INFORMATION >>
- - - -

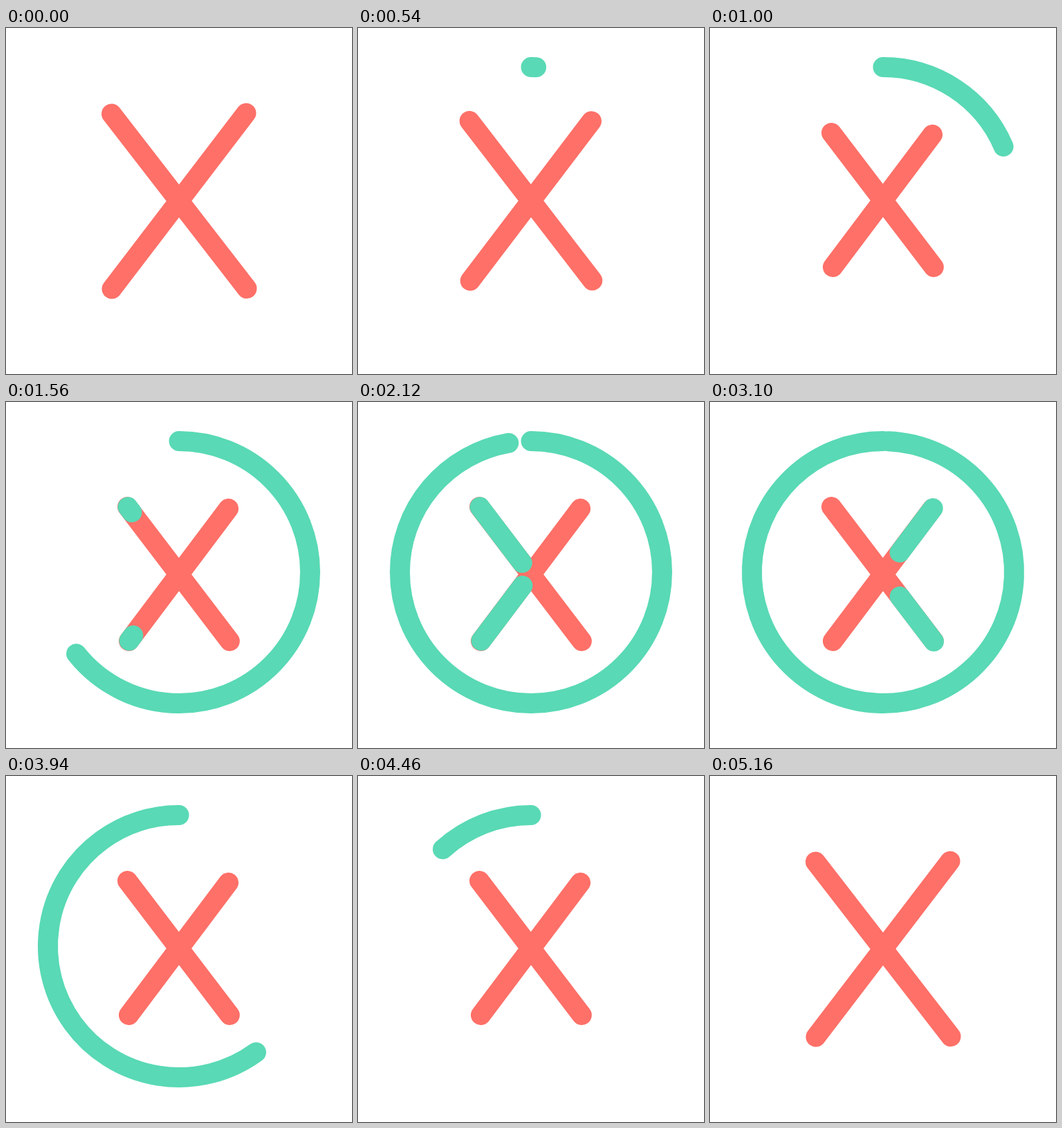
Write an HTML page with a canvas that moves like this. It is 500 px wide and 500 px high and loops after 6040 ms.

```html
<!DOCTYPE html>
<html lang="en">
<head>
<meta charset="utf-8">
<title>Cross and ring</title>
<style>
  html, body { margin: 0; width: 100%; height: 100%; overflow: hidden; background: #fff; }
  canvas { display: block; width: 100vmin; height: 100vmin; }
</style>
</head>
<body>
<canvas id="stage" width="500" height="500"></canvas>
<script>
const ctx = document.getElementById('stage').getContext('2d');
const RED = '#fe7068', GREEN = '#59d9b5';
const LOOP = 6040, START = 260, END = 5160, LAST_STEP = 106;

// Each bar: x1, y1, x2, y2
const LARGE = [[152.5, 124, 348, 376.5], [153, 377, 347, 123]];
const SMALL = [[175.5, 151.5, 323.3, 345.5], [177.5, 345.5, 321.5, 154]];
const OVERLAY = [[176, 151.7, 323.5, 346], [178, 345, 322.2, 153.5]];

const clamp = x => Math.min(1, Math.max(0, x));
const mix = (a, b, p) => a + (b - a) * p;
const easeInOut = u => u < 0.5 ? 2 * u * u : 1 - 2 * (1 - u) ** 2;
const tween = (step, from, length) => easeInOut(clamp((step - from) / length));

// Steps come in threes: two short ones of 20 ms, then one of 100 ms.
function stepAt(time) {
  if (time < START) return 0;
  if (time >= END) return LAST_STEP;
  const t = time - START;
  return 1 + 3 * Math.floor(t / 140) + Math.min(2, Math.floor(t % 140 / 20));
}

function drawBar([x1, y1, x2, y2], color, tail = 0, head = 1) {
  if (head <= 0 || tail >= head) return;
  ctx.strokeStyle = color;
  ctx.beginPath();
  ctx.moveTo(mix(x1, x2, tail), mix(y1, y2, tail));
  ctx.lineTo(mix(x1, x2, head), mix(y1, y2, head));
  ctx.stroke();
}

function drawRing(tail, head) {
  if (head <= 0 || tail >= head) return;
  const angle = p => (p * 2 - 0.5) * Math.PI;
  ctx.strokeStyle = GREEN;
  ctx.beginPath();
  ctx.arc(250, 246, 189.5, angle(tail), angle(head));
  ctx.stroke();
}

function draw(step) {
  ctx.clearRect(0, 0, 500, 500);
  ctx.lineWidth = 29;
  ctx.lineCap = 'round';

  const shrink = tween(step, 0.5, 15) - tween(step, 91, 15);
  LARGE.forEach((bar, i) =>
    drawBar(bar.map((v, k) => mix(v, SMALL[i][k], shrink)), RED));

  const ringHead = clamp(1.03 * tween(step, 4.5, 45));
  const ringTail = clamp((0.0307 * Math.max(0, step - 60.4)) ** 2);
  drawRing(ringTail, ringHead);

  const sweep = 2 * tween(step, 24.6, 54);
  OVERLAY.forEach(bar => drawBar(bar, GREEN, clamp(sweep - 1), clamp(sweep)));
}

function frame() {
  draw(stepAt(performance.now() % LOOP));
  requestAnimationFrame(frame);
}
frame();
</script>
</body>
</html>
```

- - - -

YOUR TASK >> With the pictures omitted, restate every entry above word for word.

SOLUTION >>
Write an HTML page with a canvas that moves like this. It is 500 px wide and 500 px high and loops after 6040 ms.

```html
<!DOCTYPE html>
<html lang="en">
<head>
<meta charset="utf-8">
<title>Cross and ring</title>
<style>
  html, body { margin: 0; width: 100%; height: 100%; overflow: hidden; background: #fff; }
  canvas { display: block; width: 100vmin; height: 100vmin; }
</style>
</head>
<body>
<canvas id="stage" width="500" height="500"></canvas>
<script>
const ctx = document.getElementById('stage').getContext('2d');
const RED = '#fe7068', GREEN = '#59d9b5';
const LOOP = 6040, START = 260, END = 5160, LAST_STEP = 106;

// Each bar: x1, y1, x2, y2
const LARGE = [[152.5, 124, 348, 376.5], [153, 377, 347, 123]];
const SMALL = [[175.5, 151.5, 323.3, 345.5], [177.5, 345.5, 321.5, 154]];
const OVERLAY = [[176, 151.7, 323.5, 346], [178, 345, 322.2, 153.5]];

const clamp = x => Math.min(1, Math.max(0, x));
const mix = (a, b, p) => a + (b - a) * p;
const easeInOut = u => u < 0.5 ? 2 * u * u : 1 - 2 * (1 - u) ** 2;
const tween = (step, from, length) => easeInOut(clamp((step - from) / length));

// Steps come in threes: two short ones of 20 ms, then one of 100 ms.
function stepAt(time) {
  if (time < START) return 0;
  if (time >= END) return LAST_STEP;
  const t = time - START;
  return 1 + 3 * Math.floor(t / 140) + Math.min(2, Math.floor(t % 140 / 20));
}

function drawBar([x1, y1, x2, y2], color, tail = 0, head = 1) {
  if (head <= 0 || tail >= head) return;
  ctx.strokeStyle = color;
  ctx.beginPath();
  ctx.moveTo(mix(x1, x2, tail), mix(y1, y2, tail));
  ctx.lineTo(mix(x1, x2, head), mix(y1, y2, head));
  ctx.stroke();
}

function drawRing(tail, head) {
  if (head <= 0 || tail >= head) return;
  const angle = p => (p * 2 - 0.5) * Math.PI;
  ctx.strokeStyle = GREEN;
  ctx.beginPath();
  ctx.arc(250, 246, 189.5, angle(tail), angle(head));
  ctx.stroke();
}

function draw(step) {
  ctx.clearRect(0, 0, 500, 500);
  ctx.lineWidth = 29;
  ctx.lineCap = 'round';

  const shrink = tween(step, 0.5, 15) - tween(step, 91, 15);
  LARGE.forEach((bar, i) =>
    drawBar(bar.map((v, k) => mix(v, SMALL[i][k], shrink)), RED));

  const ringHead = clamp(1.03 * tween(step, 4.5, 45));
  const ringTail = clamp((0.0307 * Math.max(0, step - 60.4)) ** 2);
  drawRing(ringTail, ringHead);

  const sweep = 2 * tween(step, 24.6, 54);
  OVERLAY.forEach(bar => drawBar(bar, GREEN, clamp(sweep - 1), clamp(sweep)));
}

function frame() {
  draw(stepAt(performance.now() % LOOP));
  requestAnimationFrame(frame);
}
frame();
</script>
</body>
</html>
```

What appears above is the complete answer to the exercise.